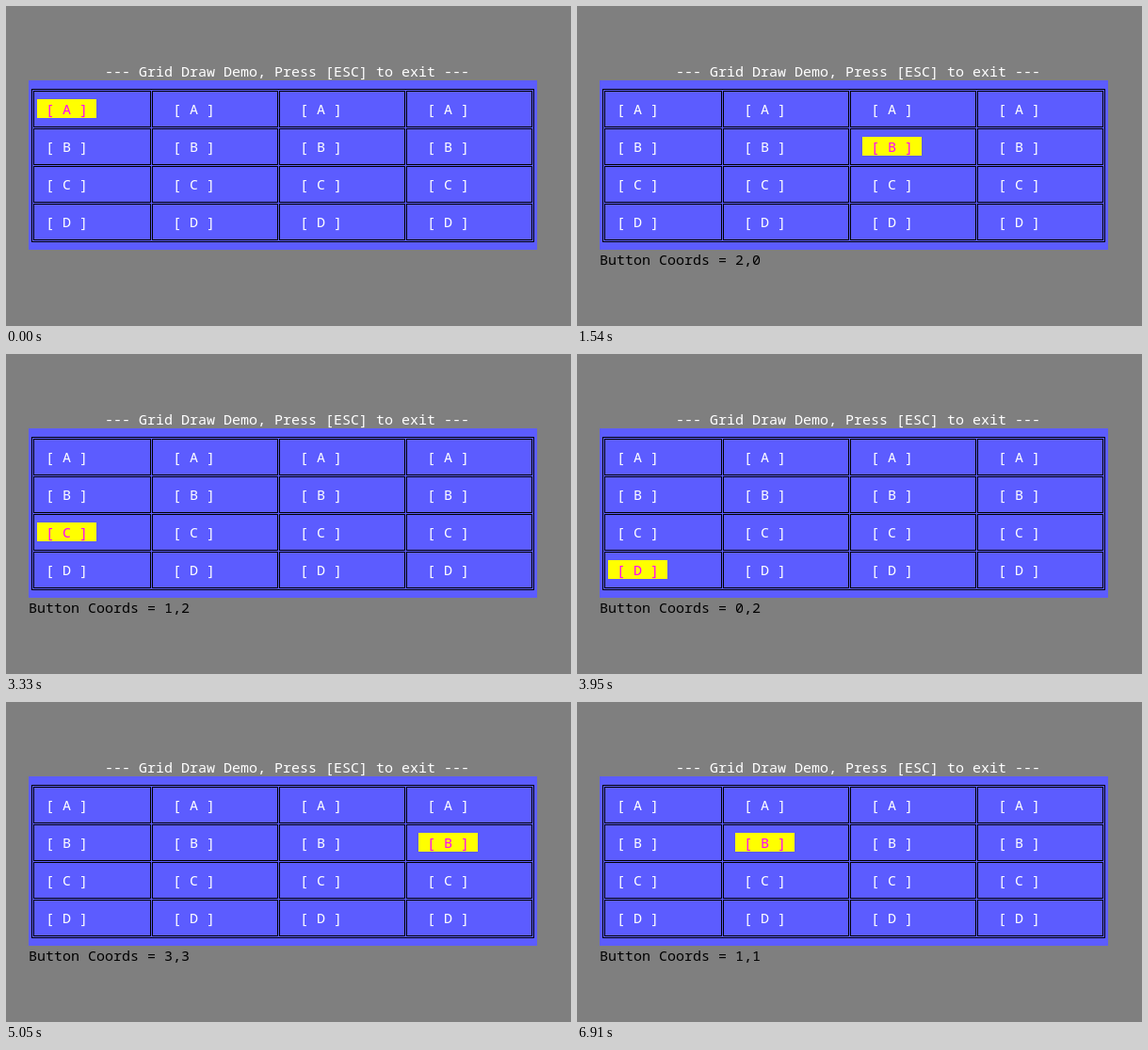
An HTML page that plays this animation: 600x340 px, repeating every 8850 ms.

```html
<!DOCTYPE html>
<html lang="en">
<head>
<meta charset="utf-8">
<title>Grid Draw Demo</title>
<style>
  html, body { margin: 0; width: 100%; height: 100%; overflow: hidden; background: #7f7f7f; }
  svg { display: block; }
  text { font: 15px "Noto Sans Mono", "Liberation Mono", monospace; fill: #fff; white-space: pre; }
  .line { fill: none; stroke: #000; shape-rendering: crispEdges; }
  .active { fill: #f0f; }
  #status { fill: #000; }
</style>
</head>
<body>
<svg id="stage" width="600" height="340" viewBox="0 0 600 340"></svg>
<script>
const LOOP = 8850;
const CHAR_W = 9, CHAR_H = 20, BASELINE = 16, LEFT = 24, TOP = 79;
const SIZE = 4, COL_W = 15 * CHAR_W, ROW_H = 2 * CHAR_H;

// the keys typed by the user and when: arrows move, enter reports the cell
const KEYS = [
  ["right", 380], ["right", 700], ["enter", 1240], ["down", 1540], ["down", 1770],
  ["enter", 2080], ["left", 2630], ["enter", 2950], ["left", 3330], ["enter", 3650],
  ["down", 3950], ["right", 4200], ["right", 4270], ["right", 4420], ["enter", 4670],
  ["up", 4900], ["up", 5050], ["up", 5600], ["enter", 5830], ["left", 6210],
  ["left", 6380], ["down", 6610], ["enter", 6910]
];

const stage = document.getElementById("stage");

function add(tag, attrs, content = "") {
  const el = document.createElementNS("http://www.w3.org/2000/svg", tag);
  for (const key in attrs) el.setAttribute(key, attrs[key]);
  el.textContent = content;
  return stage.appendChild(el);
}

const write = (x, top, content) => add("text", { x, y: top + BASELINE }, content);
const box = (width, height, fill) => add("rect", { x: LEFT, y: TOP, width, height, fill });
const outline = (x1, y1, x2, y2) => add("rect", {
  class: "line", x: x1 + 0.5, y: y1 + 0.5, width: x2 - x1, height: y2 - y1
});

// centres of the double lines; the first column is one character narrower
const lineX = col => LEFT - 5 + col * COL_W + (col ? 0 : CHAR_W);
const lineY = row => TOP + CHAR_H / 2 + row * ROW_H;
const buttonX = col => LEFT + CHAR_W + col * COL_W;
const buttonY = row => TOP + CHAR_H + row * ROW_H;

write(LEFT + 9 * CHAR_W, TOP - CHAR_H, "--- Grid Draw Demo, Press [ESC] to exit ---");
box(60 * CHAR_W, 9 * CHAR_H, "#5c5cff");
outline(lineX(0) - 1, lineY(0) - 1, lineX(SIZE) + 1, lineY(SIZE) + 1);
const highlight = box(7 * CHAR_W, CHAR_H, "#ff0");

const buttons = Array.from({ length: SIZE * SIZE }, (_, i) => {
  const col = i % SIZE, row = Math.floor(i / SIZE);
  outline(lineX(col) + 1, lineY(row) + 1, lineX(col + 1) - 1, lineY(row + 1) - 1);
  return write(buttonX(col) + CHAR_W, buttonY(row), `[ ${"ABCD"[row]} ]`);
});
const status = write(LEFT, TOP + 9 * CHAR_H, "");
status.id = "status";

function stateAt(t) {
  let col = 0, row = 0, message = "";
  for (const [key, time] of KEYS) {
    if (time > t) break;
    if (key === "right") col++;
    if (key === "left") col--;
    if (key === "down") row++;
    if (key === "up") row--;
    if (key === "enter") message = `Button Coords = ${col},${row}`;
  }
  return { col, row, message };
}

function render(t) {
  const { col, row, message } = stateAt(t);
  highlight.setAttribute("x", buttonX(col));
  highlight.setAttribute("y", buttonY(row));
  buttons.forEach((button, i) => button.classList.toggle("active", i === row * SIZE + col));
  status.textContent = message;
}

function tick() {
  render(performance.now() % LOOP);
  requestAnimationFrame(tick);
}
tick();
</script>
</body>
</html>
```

○ ○ ○ ○ ○ ○ ○

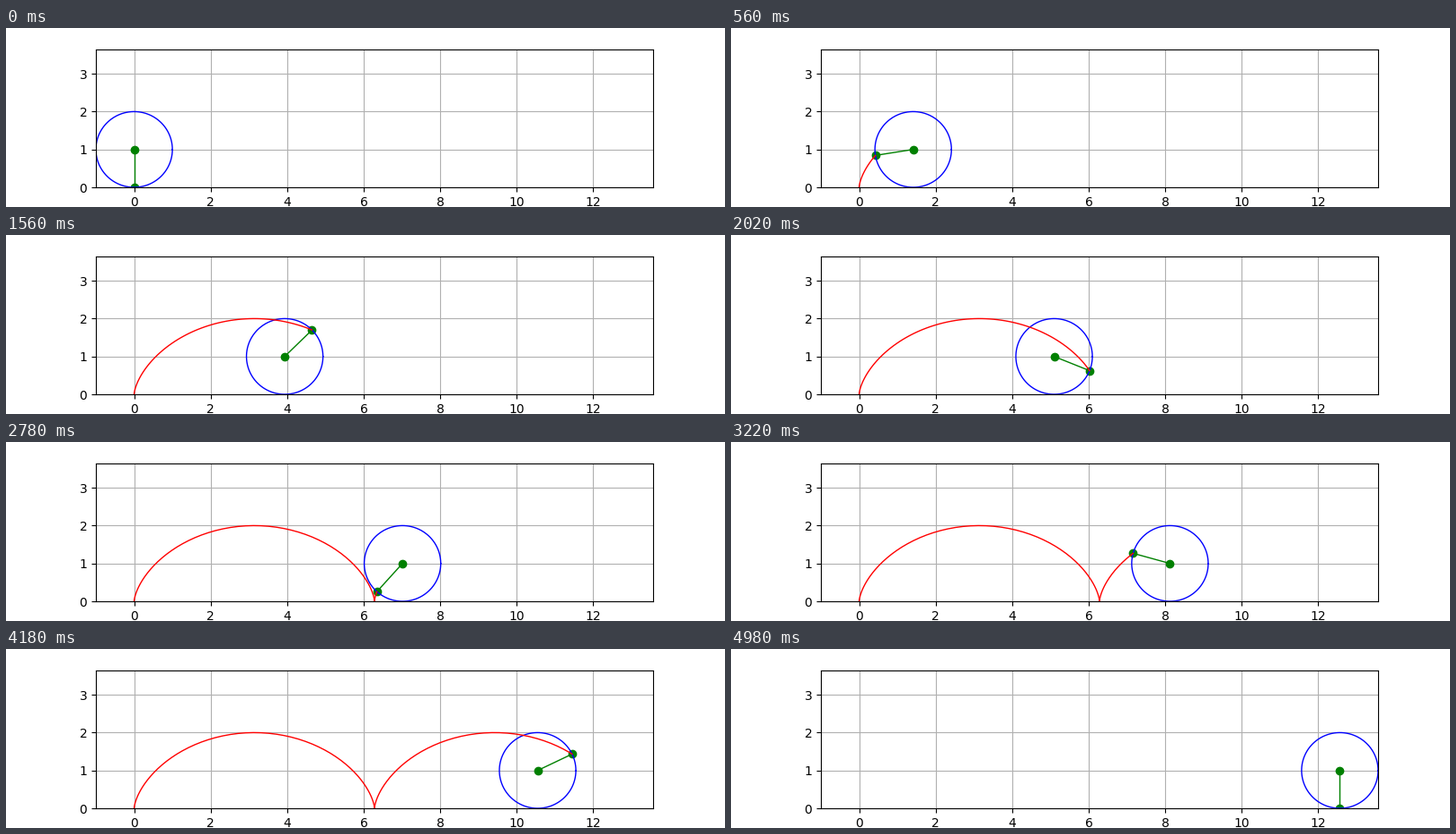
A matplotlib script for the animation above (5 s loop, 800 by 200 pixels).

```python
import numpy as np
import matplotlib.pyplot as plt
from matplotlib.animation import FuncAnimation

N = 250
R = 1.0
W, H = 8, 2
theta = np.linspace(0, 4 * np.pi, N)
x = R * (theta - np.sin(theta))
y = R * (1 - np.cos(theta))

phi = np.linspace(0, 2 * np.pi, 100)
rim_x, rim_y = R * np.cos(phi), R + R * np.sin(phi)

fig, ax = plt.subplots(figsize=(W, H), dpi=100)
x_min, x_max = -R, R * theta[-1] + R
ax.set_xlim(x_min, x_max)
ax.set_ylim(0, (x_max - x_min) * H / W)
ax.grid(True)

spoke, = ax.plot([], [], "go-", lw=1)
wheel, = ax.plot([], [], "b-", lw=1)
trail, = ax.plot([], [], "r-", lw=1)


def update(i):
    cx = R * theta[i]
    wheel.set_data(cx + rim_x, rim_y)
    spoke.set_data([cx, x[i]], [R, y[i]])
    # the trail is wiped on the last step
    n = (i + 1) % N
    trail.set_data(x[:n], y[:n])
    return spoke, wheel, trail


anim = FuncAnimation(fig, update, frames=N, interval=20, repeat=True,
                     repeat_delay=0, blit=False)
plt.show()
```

○ ○ ○ ○ ○ ○ ○

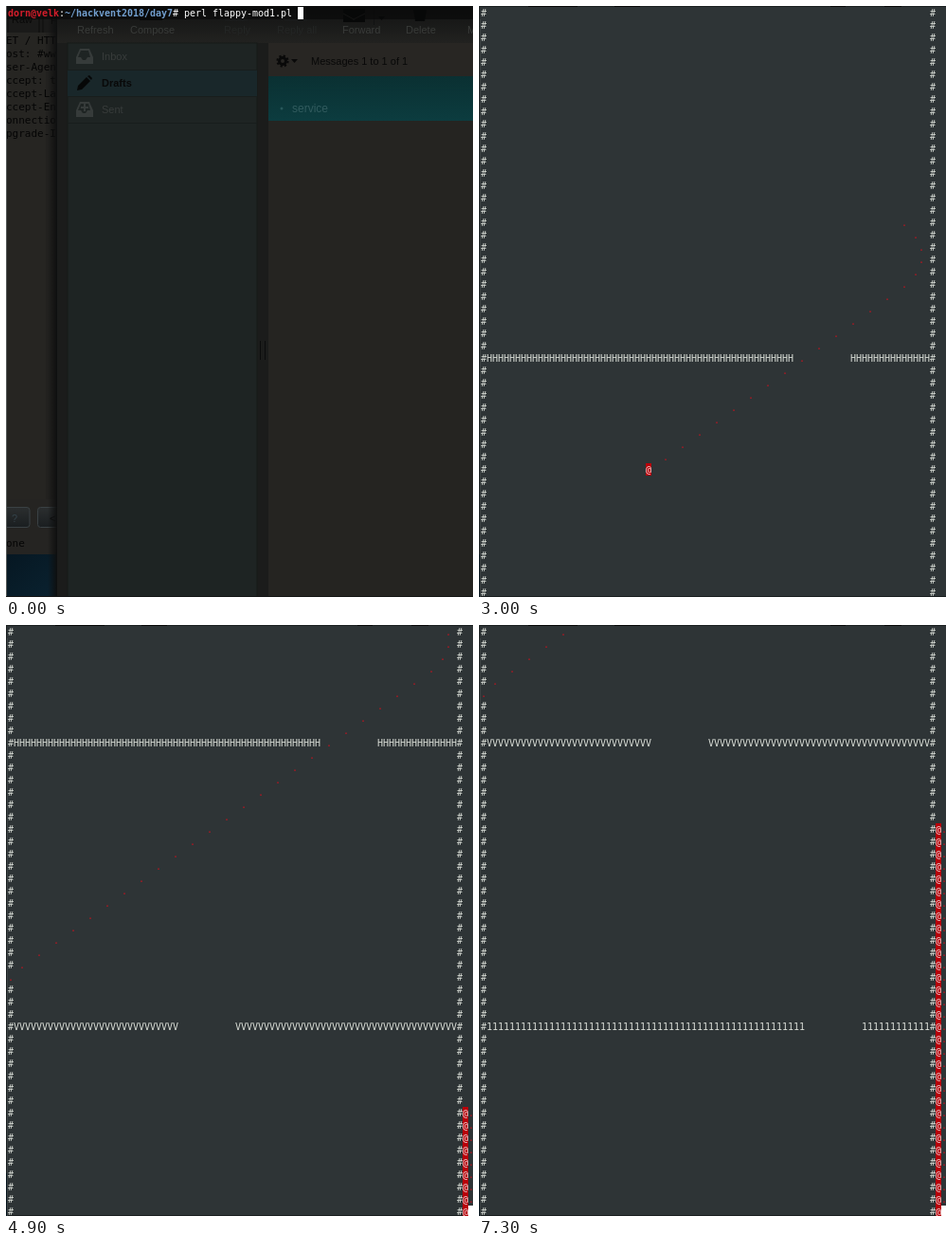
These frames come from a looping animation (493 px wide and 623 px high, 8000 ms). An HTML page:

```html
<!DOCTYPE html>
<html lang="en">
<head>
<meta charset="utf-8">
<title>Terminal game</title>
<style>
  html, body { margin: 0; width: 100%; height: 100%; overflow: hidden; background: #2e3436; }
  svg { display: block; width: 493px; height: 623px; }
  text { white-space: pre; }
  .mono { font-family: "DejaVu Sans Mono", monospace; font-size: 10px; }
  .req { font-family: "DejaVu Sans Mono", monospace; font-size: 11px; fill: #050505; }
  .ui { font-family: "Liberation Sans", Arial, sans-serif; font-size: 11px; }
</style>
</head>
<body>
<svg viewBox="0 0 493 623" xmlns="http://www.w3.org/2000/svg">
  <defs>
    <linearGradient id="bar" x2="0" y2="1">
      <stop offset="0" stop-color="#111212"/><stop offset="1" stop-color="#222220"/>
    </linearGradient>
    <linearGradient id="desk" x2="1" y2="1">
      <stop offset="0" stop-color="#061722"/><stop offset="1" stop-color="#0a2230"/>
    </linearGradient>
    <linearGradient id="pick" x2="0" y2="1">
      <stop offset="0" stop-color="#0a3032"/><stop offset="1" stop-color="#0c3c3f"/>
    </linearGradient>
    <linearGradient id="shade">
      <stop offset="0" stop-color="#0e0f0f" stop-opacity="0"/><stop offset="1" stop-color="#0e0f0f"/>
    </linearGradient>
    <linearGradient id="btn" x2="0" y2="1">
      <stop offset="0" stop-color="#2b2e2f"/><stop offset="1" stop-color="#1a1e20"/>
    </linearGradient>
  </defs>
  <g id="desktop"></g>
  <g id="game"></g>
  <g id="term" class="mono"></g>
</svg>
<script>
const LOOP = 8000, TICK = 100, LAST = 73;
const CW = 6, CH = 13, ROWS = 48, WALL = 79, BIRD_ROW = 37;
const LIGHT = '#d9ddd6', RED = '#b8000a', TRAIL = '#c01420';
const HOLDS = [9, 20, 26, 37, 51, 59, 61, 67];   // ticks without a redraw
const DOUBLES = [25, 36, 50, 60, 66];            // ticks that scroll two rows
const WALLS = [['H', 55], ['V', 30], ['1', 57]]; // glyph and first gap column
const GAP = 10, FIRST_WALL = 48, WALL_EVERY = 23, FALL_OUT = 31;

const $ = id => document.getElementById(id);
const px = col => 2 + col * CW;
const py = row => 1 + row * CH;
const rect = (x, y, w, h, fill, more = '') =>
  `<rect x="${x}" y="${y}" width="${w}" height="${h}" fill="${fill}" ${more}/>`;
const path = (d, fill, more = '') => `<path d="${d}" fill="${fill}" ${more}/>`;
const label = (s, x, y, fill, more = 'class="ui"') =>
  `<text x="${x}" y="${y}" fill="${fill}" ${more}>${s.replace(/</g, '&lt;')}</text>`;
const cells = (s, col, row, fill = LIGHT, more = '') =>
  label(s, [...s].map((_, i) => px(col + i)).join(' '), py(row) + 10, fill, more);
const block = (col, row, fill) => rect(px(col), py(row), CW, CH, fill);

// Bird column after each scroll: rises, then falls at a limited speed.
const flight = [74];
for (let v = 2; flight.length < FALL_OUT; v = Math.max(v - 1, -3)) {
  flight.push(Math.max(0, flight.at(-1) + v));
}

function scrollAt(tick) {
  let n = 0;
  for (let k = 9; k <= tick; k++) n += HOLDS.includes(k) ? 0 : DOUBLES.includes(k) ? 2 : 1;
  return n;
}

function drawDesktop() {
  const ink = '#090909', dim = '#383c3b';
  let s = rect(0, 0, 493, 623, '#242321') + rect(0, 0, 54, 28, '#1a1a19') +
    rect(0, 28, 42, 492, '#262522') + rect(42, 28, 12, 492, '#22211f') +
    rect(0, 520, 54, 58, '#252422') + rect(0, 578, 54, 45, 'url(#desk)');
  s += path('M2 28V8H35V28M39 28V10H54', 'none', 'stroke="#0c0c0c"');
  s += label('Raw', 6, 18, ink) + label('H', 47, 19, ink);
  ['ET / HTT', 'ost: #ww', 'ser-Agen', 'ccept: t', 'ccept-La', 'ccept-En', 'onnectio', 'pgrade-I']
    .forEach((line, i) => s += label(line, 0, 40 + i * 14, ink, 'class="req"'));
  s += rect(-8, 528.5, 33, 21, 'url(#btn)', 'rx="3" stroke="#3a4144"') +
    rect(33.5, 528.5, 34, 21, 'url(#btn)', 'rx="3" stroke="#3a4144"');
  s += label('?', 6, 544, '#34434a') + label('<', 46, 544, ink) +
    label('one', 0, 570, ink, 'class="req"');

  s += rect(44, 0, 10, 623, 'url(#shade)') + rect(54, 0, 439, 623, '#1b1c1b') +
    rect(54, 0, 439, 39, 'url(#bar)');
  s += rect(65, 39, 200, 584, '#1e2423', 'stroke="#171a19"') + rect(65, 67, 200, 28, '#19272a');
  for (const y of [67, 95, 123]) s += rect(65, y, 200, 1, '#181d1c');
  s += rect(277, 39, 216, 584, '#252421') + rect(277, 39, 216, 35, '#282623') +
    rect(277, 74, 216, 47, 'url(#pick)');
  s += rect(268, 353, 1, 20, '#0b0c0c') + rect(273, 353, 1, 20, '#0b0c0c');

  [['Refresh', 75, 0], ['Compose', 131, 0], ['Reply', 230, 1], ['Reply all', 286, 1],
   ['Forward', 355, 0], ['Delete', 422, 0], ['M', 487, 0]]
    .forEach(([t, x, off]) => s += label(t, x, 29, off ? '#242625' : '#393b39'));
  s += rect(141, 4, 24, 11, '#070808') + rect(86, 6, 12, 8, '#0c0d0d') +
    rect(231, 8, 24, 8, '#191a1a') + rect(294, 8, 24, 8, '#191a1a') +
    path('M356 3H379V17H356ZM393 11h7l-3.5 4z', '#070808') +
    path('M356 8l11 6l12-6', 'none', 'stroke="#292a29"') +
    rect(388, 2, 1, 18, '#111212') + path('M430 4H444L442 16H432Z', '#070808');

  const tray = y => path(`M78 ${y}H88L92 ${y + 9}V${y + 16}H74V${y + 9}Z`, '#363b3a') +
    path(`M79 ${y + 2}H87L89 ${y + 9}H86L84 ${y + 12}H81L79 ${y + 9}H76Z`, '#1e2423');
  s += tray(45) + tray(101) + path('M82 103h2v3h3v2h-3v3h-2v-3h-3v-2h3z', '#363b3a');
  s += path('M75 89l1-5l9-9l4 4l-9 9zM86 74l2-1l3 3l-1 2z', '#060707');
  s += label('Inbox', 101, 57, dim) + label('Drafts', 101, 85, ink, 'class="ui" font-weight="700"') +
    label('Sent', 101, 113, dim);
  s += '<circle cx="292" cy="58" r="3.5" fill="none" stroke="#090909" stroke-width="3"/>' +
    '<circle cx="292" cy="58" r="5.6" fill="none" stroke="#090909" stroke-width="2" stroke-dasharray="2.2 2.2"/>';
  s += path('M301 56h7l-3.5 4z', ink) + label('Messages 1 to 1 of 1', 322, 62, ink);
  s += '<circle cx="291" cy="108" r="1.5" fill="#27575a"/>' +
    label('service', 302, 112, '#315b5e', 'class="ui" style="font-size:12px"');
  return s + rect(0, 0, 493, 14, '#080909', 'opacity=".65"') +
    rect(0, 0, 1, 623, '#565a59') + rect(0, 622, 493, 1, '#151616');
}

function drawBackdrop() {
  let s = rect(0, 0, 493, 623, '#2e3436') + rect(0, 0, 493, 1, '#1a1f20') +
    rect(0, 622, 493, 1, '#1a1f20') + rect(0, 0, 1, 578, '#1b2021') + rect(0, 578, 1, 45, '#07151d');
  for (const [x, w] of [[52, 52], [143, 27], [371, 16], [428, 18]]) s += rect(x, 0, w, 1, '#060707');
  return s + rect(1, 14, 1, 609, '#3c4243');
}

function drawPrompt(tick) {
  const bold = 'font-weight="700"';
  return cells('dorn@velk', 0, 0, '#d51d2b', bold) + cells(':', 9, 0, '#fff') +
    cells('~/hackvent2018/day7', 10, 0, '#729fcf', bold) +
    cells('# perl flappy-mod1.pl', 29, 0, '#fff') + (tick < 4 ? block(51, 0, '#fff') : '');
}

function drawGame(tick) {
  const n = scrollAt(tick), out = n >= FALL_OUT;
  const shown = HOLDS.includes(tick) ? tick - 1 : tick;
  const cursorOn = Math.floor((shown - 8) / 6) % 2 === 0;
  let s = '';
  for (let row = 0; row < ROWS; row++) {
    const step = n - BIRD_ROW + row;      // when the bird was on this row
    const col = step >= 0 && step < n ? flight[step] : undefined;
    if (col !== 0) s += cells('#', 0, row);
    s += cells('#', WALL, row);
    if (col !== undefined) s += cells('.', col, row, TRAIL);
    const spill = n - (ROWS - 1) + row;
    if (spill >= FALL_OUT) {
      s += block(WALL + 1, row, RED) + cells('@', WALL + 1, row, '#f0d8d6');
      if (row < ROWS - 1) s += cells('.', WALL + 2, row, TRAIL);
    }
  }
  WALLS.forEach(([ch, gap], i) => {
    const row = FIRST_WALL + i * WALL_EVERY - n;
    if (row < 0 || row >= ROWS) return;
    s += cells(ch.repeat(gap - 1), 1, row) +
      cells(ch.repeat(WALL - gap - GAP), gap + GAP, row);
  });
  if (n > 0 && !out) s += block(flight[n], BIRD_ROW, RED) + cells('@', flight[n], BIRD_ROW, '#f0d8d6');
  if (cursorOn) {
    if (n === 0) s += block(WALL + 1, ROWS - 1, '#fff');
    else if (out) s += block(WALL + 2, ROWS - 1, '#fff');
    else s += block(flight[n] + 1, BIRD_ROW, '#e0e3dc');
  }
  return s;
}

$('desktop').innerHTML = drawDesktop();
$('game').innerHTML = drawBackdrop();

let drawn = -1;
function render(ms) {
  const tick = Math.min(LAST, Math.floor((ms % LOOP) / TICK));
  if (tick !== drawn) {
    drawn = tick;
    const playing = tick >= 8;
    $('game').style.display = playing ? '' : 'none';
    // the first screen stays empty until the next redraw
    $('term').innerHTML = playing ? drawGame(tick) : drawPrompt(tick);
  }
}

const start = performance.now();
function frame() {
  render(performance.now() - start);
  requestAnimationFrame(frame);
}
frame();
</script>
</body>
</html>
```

○ ○ ○ ○ ○ ○ ○

▸ **Exercise description**
Identify each line of the material where the word "label" shows up, and copy it.

▸ **The answer**
const label = (s, x, y, fill, more = 'class="ui"') =>
  label(s, [...s].map((_, i) => px(col + i)).join(' '), py(row) + 10, fill, more);
  s += label('Raw', 6, 18, ink) + label('H', 47, 19, ink);
    .forEach((line, i) => s += label(line, 0, 40 + i * 14, ink, 'class="req"'));
  s += label('?', 6, 544, '#34434a') + label('<', 46, 544, ink) +
    label('one', 0, 570, ink, 'class="req"');
    .forEach(([t, x, off]) => s += label(t, x, 29, off ? '#242625' : '#393b39'));
  s += label('Inbox', 101, 57, dim) + label('Drafts', 101, 85, ink, 'class="ui" font-weight="700"') +
    label('Sent', 101, 113, dim);
  s += path('M301 56h7l-3.5 4z', ink) + label('Messages 1 to 1 of 1', 322, 62, ink);
    label('service', 302, 112, '#315b5e', 'class="ui" style="font-size:12px"');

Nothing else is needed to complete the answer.